[Saved data entries]
▼
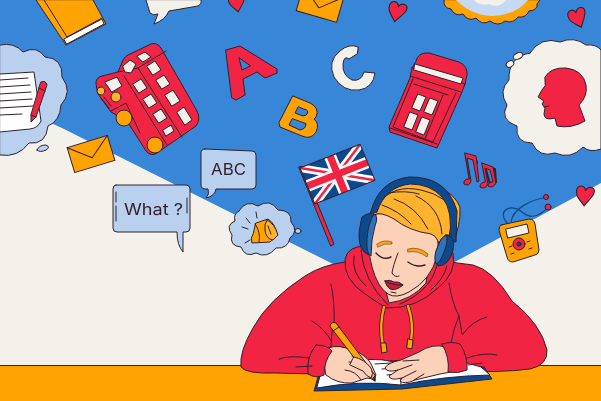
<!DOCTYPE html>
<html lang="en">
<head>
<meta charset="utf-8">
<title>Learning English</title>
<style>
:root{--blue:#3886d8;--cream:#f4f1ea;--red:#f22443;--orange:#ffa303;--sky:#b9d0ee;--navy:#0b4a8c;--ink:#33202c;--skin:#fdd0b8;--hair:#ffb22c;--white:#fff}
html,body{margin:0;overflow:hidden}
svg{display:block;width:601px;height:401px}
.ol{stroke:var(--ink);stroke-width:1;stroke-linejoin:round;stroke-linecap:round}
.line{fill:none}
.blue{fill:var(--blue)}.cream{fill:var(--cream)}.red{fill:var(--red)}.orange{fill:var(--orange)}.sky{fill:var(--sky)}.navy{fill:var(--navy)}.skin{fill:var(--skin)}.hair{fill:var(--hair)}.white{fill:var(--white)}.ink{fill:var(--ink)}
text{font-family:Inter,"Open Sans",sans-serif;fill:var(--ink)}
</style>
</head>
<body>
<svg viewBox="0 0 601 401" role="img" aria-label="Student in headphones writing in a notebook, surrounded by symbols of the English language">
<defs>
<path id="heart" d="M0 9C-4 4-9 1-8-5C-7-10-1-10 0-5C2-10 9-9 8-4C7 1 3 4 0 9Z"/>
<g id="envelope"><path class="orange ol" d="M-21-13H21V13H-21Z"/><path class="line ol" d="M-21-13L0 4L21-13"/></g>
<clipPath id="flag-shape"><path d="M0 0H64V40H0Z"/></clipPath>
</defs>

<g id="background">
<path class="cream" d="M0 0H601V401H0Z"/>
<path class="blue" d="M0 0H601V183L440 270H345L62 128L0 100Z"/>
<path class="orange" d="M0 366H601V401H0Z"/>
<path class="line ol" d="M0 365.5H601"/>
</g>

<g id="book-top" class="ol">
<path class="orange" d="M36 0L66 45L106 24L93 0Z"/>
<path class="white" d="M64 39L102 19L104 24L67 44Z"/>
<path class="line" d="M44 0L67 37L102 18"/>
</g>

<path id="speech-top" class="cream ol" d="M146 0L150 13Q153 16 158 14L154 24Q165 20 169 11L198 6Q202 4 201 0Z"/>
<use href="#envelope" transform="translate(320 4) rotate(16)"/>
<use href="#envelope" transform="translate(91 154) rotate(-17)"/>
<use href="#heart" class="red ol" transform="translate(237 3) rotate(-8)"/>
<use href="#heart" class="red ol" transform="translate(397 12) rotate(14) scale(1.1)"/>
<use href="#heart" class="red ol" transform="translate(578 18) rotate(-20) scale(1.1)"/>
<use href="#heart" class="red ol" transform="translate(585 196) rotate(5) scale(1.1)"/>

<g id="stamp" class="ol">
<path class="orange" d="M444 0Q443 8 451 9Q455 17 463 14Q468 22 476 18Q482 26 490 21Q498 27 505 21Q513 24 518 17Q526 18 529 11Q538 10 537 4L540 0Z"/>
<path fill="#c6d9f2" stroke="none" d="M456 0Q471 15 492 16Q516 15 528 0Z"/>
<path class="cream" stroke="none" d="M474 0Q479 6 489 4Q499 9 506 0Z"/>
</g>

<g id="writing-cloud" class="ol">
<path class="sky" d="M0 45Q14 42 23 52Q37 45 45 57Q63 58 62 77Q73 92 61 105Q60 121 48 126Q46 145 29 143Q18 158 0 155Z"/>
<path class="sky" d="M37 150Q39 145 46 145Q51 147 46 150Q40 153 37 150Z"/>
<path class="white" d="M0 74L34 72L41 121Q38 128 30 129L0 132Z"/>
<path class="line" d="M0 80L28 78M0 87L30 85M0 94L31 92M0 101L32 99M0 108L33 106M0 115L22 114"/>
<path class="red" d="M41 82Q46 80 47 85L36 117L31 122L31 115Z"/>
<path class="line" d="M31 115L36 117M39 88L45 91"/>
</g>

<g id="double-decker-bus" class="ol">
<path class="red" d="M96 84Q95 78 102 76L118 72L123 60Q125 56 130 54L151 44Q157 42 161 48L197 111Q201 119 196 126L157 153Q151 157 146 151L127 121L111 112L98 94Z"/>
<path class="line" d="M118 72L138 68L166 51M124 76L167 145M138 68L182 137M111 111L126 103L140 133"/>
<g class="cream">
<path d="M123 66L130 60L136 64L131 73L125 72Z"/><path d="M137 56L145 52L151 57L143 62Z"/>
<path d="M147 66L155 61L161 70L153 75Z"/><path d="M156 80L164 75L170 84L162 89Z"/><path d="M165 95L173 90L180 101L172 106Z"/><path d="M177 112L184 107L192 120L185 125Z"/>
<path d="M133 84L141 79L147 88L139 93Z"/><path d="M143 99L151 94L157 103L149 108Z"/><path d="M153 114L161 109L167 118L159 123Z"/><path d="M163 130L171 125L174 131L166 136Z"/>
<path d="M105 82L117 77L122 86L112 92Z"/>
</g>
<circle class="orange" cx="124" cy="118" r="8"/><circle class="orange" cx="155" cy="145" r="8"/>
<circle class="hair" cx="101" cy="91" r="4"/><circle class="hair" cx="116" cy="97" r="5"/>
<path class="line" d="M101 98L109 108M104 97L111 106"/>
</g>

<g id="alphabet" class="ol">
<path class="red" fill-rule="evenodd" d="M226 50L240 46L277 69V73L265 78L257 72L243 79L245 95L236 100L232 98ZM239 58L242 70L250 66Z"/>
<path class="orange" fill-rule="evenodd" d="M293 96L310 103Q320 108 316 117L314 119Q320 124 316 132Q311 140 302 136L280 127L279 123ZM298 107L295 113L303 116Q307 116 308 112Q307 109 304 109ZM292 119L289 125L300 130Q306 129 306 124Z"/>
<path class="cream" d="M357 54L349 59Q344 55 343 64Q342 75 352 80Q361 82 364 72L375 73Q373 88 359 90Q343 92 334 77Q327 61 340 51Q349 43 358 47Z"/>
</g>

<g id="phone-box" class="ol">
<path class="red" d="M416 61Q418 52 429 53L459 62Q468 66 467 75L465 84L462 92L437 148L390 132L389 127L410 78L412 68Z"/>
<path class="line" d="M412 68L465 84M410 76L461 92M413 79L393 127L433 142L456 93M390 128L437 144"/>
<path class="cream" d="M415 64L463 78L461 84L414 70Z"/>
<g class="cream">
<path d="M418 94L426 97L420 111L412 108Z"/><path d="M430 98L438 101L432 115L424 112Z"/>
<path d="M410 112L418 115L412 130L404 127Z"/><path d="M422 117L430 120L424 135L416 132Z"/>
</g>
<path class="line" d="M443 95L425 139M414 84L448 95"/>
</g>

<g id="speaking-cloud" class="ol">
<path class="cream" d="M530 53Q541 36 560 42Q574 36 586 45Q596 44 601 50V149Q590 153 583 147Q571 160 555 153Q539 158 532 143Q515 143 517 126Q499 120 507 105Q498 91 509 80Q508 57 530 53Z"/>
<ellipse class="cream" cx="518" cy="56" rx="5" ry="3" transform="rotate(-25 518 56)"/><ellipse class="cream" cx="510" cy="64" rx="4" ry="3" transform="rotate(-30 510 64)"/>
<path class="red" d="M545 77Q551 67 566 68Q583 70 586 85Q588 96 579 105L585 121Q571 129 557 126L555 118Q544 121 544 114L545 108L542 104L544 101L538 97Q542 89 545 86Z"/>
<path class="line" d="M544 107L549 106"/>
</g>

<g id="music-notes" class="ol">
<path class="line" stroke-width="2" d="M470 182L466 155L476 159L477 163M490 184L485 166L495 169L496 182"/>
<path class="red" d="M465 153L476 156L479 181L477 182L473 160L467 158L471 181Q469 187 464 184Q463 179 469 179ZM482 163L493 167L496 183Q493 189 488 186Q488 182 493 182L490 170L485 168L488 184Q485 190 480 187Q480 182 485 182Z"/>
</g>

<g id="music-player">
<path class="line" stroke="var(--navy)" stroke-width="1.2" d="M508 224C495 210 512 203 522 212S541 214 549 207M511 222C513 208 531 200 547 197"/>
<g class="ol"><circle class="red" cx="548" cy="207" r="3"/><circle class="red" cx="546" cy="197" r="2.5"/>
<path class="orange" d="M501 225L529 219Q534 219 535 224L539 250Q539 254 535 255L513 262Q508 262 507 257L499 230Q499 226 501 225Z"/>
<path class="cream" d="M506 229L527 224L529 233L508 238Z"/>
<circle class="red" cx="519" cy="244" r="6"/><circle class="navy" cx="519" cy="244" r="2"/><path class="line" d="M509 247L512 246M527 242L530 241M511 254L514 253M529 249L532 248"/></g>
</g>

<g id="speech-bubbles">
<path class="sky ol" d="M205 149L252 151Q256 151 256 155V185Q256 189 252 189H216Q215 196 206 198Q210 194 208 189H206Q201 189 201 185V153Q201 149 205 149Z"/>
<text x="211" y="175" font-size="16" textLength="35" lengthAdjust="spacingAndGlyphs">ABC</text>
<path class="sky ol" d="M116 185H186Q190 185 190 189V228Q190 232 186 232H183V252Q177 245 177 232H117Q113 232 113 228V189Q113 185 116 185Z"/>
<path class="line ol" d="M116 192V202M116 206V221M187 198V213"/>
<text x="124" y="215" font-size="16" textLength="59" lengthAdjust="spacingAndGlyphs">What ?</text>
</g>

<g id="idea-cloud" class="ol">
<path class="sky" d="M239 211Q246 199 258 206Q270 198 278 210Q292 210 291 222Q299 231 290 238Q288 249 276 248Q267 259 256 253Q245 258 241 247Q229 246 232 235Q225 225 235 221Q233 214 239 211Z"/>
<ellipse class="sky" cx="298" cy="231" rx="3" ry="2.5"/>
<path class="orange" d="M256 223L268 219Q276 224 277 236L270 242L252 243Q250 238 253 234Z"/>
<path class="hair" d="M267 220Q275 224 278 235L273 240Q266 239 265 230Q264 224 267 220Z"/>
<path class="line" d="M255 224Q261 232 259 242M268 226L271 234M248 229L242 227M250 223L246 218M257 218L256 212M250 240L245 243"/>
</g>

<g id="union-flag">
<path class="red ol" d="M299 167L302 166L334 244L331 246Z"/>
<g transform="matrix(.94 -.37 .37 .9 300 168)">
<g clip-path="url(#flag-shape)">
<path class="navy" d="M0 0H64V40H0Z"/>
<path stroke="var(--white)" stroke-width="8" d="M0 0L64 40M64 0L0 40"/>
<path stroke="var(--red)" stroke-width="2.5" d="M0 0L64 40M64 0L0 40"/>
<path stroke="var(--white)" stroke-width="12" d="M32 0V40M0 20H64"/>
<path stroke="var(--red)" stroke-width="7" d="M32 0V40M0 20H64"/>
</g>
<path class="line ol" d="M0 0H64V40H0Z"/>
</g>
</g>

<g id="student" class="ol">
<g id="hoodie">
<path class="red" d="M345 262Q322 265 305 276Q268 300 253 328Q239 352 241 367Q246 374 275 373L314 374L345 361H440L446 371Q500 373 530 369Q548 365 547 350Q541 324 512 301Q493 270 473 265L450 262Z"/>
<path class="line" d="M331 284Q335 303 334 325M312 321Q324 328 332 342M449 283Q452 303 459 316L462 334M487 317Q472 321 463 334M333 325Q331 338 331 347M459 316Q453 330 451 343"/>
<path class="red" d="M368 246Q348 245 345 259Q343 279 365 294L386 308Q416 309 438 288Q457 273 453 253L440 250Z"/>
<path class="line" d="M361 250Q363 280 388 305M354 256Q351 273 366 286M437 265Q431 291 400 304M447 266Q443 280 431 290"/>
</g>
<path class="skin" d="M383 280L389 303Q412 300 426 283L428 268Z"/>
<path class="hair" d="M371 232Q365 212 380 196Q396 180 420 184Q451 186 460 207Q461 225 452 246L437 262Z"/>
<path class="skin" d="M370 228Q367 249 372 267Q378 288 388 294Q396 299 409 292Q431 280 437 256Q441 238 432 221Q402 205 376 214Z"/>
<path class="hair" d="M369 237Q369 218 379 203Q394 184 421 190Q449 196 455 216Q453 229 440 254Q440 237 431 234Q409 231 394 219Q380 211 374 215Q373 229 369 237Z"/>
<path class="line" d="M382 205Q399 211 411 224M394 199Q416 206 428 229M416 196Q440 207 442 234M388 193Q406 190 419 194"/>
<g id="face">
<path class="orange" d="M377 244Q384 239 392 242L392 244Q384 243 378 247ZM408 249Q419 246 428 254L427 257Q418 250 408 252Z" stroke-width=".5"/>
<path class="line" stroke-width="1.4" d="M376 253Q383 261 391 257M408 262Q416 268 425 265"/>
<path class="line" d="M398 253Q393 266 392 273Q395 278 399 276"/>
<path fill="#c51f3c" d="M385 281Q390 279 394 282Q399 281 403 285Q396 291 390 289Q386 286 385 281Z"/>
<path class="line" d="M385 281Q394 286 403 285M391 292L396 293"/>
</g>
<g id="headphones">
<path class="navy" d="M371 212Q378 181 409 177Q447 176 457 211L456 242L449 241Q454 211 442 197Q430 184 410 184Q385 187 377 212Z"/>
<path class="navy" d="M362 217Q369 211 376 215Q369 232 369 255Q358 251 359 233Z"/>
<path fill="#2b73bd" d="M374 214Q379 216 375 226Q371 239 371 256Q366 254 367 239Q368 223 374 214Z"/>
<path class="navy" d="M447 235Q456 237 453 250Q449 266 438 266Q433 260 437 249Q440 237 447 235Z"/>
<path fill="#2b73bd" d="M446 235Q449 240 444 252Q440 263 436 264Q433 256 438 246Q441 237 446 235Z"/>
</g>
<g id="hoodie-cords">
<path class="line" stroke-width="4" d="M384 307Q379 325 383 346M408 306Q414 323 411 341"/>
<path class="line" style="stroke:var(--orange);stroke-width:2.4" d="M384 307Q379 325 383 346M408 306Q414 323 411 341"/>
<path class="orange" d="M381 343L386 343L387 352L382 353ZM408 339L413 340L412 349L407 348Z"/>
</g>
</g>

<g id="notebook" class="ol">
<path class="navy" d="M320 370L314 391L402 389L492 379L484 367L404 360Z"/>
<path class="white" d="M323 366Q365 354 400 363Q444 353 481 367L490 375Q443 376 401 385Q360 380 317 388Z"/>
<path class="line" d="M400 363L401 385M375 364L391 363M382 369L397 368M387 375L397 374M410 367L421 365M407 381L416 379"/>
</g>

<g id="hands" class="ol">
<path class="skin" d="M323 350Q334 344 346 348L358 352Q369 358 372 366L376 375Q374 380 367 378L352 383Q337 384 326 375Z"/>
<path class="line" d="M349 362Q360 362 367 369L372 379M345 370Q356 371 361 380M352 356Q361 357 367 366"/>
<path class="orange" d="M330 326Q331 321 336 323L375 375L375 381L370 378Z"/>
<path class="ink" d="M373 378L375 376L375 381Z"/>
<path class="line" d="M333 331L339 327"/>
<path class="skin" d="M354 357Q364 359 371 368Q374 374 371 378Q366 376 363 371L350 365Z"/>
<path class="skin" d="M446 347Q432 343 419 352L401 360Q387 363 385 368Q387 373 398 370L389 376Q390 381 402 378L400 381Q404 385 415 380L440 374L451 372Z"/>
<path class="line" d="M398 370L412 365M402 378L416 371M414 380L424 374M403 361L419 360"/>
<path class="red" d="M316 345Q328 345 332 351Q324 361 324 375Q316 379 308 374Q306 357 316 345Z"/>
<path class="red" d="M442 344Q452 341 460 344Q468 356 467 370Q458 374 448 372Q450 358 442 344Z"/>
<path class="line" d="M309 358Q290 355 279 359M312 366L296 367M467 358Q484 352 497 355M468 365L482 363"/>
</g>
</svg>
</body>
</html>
▲
• [Prompt]
Filter the records above for the string "html" and copy each matching line.

• [Exercise solution]
<!DOCTYPE html>
<html lang="en">
html,body{margin:0;overflow:hidden}
</html>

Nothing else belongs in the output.